* _Problem to work on_: Find the line containing "226 C430 240" in the listing below. Repeat it exactly, along with each following line up to and including the one containing "405 C687 434".

* _Source data_:
<<<<

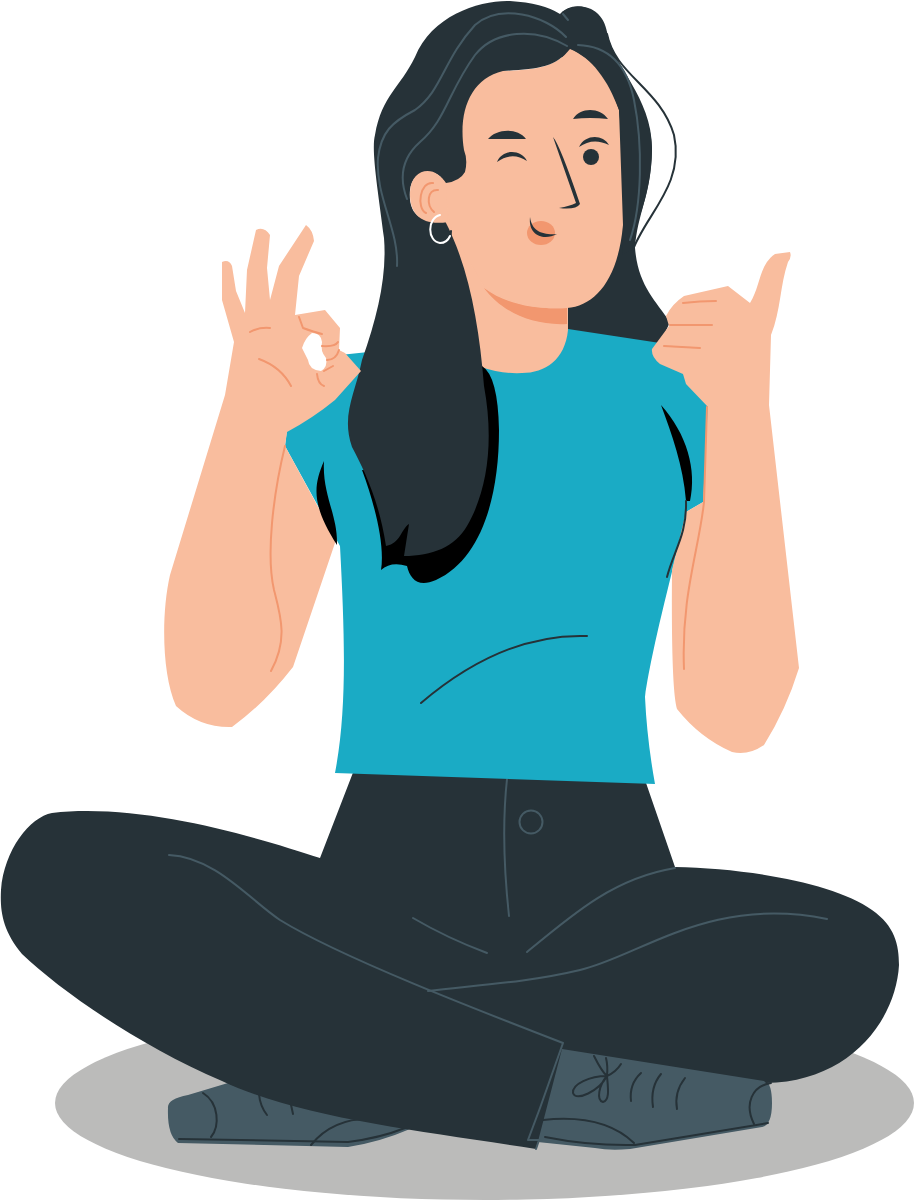
<!DOCTYPE html>
<html lang="en">
<head>
<meta charset="utf-8">
<title>Cross-legged woman giving a thumbs up</title>
<style>
:root{--paper:#fff;--skin:#f9bd9e;--blush:#f2976f;--ink:#263238;--seam:#455a64;--shirt:#1aabc5;--shade:#bbbbba;--black:#000}
html,body{margin:0;height:100%;overflow:hidden;background:var(--paper)}
svg{display:block;width:914px;height:1200px}
.skin{fill:var(--skin)}
.ink{fill:var(--ink)}
.shirt{fill:var(--shirt)}
.shoe{fill:var(--seam)}
.black{fill:var(--black)}
.blush{fill:var(--blush)}
.shade{fill:var(--shade)}
.paper{fill:var(--paper)}
.line{fill:none;stroke-width:2;stroke-linecap:round;stroke-linejoin:round}
.line-skin{stroke:var(--blush)}
.line-ink{stroke:var(--ink)}
.line-seam{stroke:var(--seam)}
.line-paper{stroke:var(--paper)}
</style>
</head>
<body>
<svg viewBox="0 0 914 1200" role="img" aria-label="Winking woman sitting cross-legged, making an OK sign and a thumbs up">

<ellipse class="shade" cx="484.500" cy="1103" rx="429.500" ry="97"/>

<g id="shoes">
  <path class="shoe" d="M228 1083 L188 1095 Q167 1099 168 1108 Q167 1135 178 1143 L348 1147 Q380 1142 410 1129 L380 1090Z"/>
  <g class="line line-ink">
    <path d="M203 1093 C219 1103 220 1126 211 1137"/>
    <path d="M179 1139 L348 1142 Q380 1138 405 1128"/>
    <path d="M311 1145 Q334 1117 374 1119"/>
    <path d="M259 1094 Q260 1106 267 1115"/>
    <path d="M290 1100 L293 1114"/>
  </g>
  <path class="shoe" d="M562 1048 L765 1080 Q772 1084 772 1103 Q772 1125 762 1127 L630 1149 Q610 1151 595 1148 L528 1141Z"/>
  <g class="line line-ink">
    <path d="M545 1137 Q590 1146 635 1145 L768 1123"/>
    <path d="M543 1120 C580 1116 612 1122 634 1143"/>
    <path d="M771 1083 C752 1086 744 1104 754 1124"/>
    <path d="M607 1076 C590 1076 572 1084 573 1093 C576 1102 599 1091 607 1076 C599 1085 596 1100 603 1102 C610 1100 608 1088 607 1076 C602 1072 597 1062 594 1056 M607 1076 Q608 1066 606 1058 M607 1076 Q616 1072 621 1064"/>
    <path d="M641 1073 Q629 1084 631 1101 M661 1074 Q650 1087 653 1107 M685 1078 Q674 1092 677 1109"/>
  </g>
</g>

<g id="trousers">
  <path class="ink" d="M354 770 L645 780 L675 867 C745 868 835 883 872 910 C895 926 899 945 899 965 C896 1020 850 1082 766 1083 L764 1081 L562 1049 L536 1149 C420 1131 300 1118 222 1081 C140 1046 62 992 22 954 C2 930 0 910 1 890 C4 850 30 817 52 813 C140 803 250 835 320 858Z"/>
  <g class="line line-seam">
    <path d="M507 779 C502 825 504 870 509 916"/>
    <circle cx="531" cy="822" r="11.500"/>
    <path d="M675 868 C615 878 575 912 527 952"/>
    <path d="M413 918 Q447 938 487 953"/>
    <path d="M169 855 C215 857 250 900 280 920 C340 957 480 1011 563 1043 L540 1108 L528 1140 H539 L536 1149"/>
    <path d="M428 991 C480 985 530 982 580 970 C640 956 710 895 827 919"/>
  </g>
</g>

<path id="back-hair" class="ink" d="M562 12 C580 0 603 8 607 32 C612 65 653 98 652 150 C651 195 637 215 635 248 C638 285 655 300 670 322 L660 344 L560 335Z"/>

<path id="shirt" class="shirt" d="M340 355 L482 340 L568 329 L660 343 L708 406 L705 501 L686 512 C680 545 653 640 645 697 Q647 740 655 784 L335 773 C347 710 345 640 340 546 L285 446 L287 430Z"/>
<path class="line line-ink" d="M421 703 C475 657 530 634 587 636"/>

<g id="neck-and-face">
  <path class="skin" d="M440 180 L568 290 V330 C565 360 545 373 522 373 Q501 374 481 367 C475 325 465 275 440 220Z"/>
  <path class="blush" d="M484 288 C505 304 535 310 567 308 V324 C530 326 500 310 484 288Z"/>
  <path class="skin" d="M462 125 C464 90 480 76 500 71 C535 70 555 68 570 49 C592 58 608 80 619 110 L623 225 C618 280 595 306 567 308 C530 310 503 300 485 288 L452 232 L440 180Z"/>
</g>

<g id="front-hair">
  <path class="black" d="M482 366 Q498 376 499 430 C499 500 480 560 436 580 C418 588 410 579 407 566 Q391 561 381 570 C385 545 375 505 362 470 L470 480Z"/>
  <path class="ink" d="M569 48 C558 68 535 69 503 71 C470 79 458 112 464 150 Q468 160 465 172 Q460 181 446 183 C436 167 413 168 410 190 C408 214 420 223 445 221 C468 265 479 322 484 386 C494 440 488 490 467 526 C455 547 432 556 404 556 L409 524 C401 529 401 543 386 546 C379 500 364 470 352 447 C341 415 355 395 362 360 C378 315 387 275 384 238 C378 190 371 150 375 135 C382 95 400 88 415 57 C432 15 480 0 510 1 Q543 3 560 14 C570 3 590 2 603 22 L607 34 C618 72 652 105 652 150 C651 200 636 215 632 250 L622 255 Q626 170 619 110 C610 80 594 59 569 48Z"/>
  <g class="line line-seam" stroke-width="1.500">
    <path d="M567 46 C535 27 495 30 475 55 C448 92 446 120 420 142 C402 158 399 178 407 199"/>
    <path d="M566 37 C545 15 500 3 475 25 C443 60 442 91 415 110 C392 122 381 132 378 158 C375 196 399 230 397 266"/>
    <path d="M578 45 C608 46 627 65 634 100 C643 145 642 205 630 240"/>
    <path d="M563 14 L568 20"/>
  </g>
  <path class="line line-ink" d="M607 34 C615 75 660 88 674 135 C685 185 645 215 632 252"/>
</g>

<g id="ear">
  <path class="skin" d="M446 185 C437 164 411 167 410 192 C409 216 424 226 448 222Z"/>
  <path class="line line-skin" d="M433 183 C420 181 416 208 426 213 M438 190 C427 189 426 205 434 212"/>
  <path class="line line-ink" d="M432 226 C430 240 440 246 447 241 Q451 238 451 231"/>
  <path class="line line-paper" d="M440 215 C427 218 427 241 440 243 Q447 243 450 236"/>
</g>

<g id="features">
  <path class="ink" d="M488 139 C496 129 517 127 526 139 Q507 139 488 139Z"/>
  <path class="ink" d="M573 119 C580 107 600 107 608 119 Q590 117 573 119Z"/>
  <path class="ink" d="M497 162 C502 149 521 149 527 161 Q512 151 497 162Z"/>
  <path class="ink" d="M579 147 C585 134 603 134 609 145 Q593 137 579 147Z"/>
  <circle class="ink" cx="591" cy="157" r="8"/>
  <path class="ink" d="M553 137 Q560 145 580 204 Q576 210 559 208 Q570 206 576 203Z"/>
  <ellipse class="blush" cx="541" cy="233" rx="14" ry="12"/>
  <path class="ink" d="M530 217 C532 232 543 235 557 234 C544 241 528 236 530 217Z"/>
</g>

<g id="ok-hand-arm">
  <path class="skin" d="M234 342 L222 300 V262 Q229 259 232 266 L236 291 L245 313 L247 270 L256 230 Q264 226 270 235 L267 268 L270 300 L279 266 L306 225 Q313 230 314 241 L299 276 L295 315 L325 310 L340 328 L339 350 L345 353 L361 371 L335 400 Q313 418 287 432 L285 446 L336 540 L293 667 Q265 703 232 727 Q200 728 176 706 C162 675 161 615 170 575 L225 395Z"/>
  <path class="paper" d="M302 348 Q305 338 312 333 Q321 333 322 342 Q320 351 326 358 Q328 367 321 371 Q309 370 308 360Z"/>
  <g class="line line-skin" stroke-width="1.600">
    <path d="M250 332 Q259 327 270 328 M259 359 Q281 367 291 386"/>
    <path d="M299 317 L303 328 Q314 332 322 334 M322 346 Q335 347 338 342 M327 360 Q336 360 339 350 M317 374 Q318 384 324 386 M324 371 L333 366"/>
    <path d="M285 446 C273 495 266 555 274 590 C281 617 288 640 271 671"/>
  </g>
  <path class="black" d="M324 461 C312 488 313 507 337 545 C338 515 322 495 324 461Z"/>
</g>

<g id="thumbs-up-arm">
  <path class="skin" d="M790 252 Q792 257 788 262 C780 285 781 310 771 335 L769 405 L799 668 Q786 710 764 745 Q748 756 732 752 Q700 738 677 709 Q671 690 672 570 L686 512 L703 502 L708 407 L686 384 L683 374 L660 364 Q651 357 652 349 L669 326 L666 316 Q672 304 684 296 L728 286 L750 303 C761 285 759 265 775 254Z"/>
  <g class="line line-skin" stroke-width="1.600">
    <path d="M683 303 Q700 301 716 301 M670 325 H712 M664 346 Q681 347 700 348"/>
    <path d="M707 407 L704 502 C699 550 681 595 684 669"/>
  </g>
  <path class="black" d="M661 405 C687 434 697 470 690 501 H686 C683 465 672 435 661 405Z"/>
  <path class="line line-ink" stroke-width="1.500" d="M686 501 C687 535 674 550 667 577"/>
</g>

</svg>
</body>
</html>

>>>>

* _Output for this exercise_:
  <path class="line line-ink" d="M432 226 C430 240 440 246 447 241 Q451 238 451 231"/>
  <path class="line line-paper" d="M440 215 C427 218 427 241 440 243 Q447 243 450 236"/>
</g>

<g id="features">
  <path class="ink" d="M488 139 C496 129 517 127 526 139 Q507 139 488 139Z"/>
  <path class="ink" d="M573 119 C580 107 600 107 608 119 Q590 117 573 119Z"/>
  <path class="ink" d="M497 162 C502 149 521 149 527 161 Q512 151 497 162Z"/>
  <path class="ink" d="M579 147 C585 134 603 134 609 145 Q593 137 579 147Z"/>
  <circle class="ink" cx="591" cy="157" r="8"/>
  <path class="ink" d="M553 137 Q560 145 580 204 Q576 210 559 208 Q570 206 576 203Z"/>
  <ellipse class="blush" cx="541" cy="233" rx="14" ry="12"/>
  <path class="ink" d="M530 217 C532 232 543 235 557 234 C544 241 528 236 530 217Z"/>
</g>

<g id="ok-hand-arm">
  <path class="skin" d="M234 342 L222 300 V262 Q229 259 232 266 L236 291 L245 313 L247 270 L256 230 Q264 226 270 235 L267 268 L270 300 L279 266 L306 225 Q313 230 314 241 L299 276 L295 315 L325 310 L340 328 L339 350 L345 353 L361 371 L335 400 Q313 418 287 432 L285 446 L336 540 L293 667 Q265 703 232 727 Q200 728 176 706 C162 675 161 615 170 575 L225 395Z"/>
  <path class="paper" d="M302 348 Q305 338 312 333 Q321 333 322 342 Q320 351 326 358 Q328 367 321 371 Q309 370 308 360Z"/>
  <g class="line line-skin" stroke-width="1.600">
    <path d="M250 332 Q259 327 270 328 M259 359 Q281 367 291 386"/>
    <path d="M299 317 L303 328 Q314 332 322 334 M322 346 Q335 347 338 342 M327 360 Q336 360 339 350 M317 374 Q318 384 324 386 M324 371 L333 366"/>
    <path d="M285 446 C273 495 266 555 274 590 C281 617 288 640 271 671"/>
  </g>
  <path class="black" d="M324 461 C312 488 313 507 337 545 C338 515 322 495 324 461Z"/>
</g>

<g id="thumbs-up-arm">
  <path class="skin" d="M790 252 Q792 257 788 262 C780 285 781 310 771 335 L769 405 L799 668 Q786 710 764 745 Q748 756 732 752 Q700 738 677 709 Q671 690 672 570 L686 512 L703 502 L708 407 L686 384 L683 374 L660 364 Q651 357 652 349 L669 326 L666 316 Q672 304 684 296 L728 286 L750 303 C761 285 759 265 775 254Z"/>
  <g class="line line-skin" stroke-width="1.600">
    <path d="M683 303 Q700 301 716 301 M670 325 H712 M664 346 Q681 347 700 348"/>
    <path d="M707 407 L704 502 C699 550 681 595 684 669"/>
  </g>
  <path class="black" d="M661 405 C687 434 697 470 690 501 H686 C683 465 672 435 661 405Z"/>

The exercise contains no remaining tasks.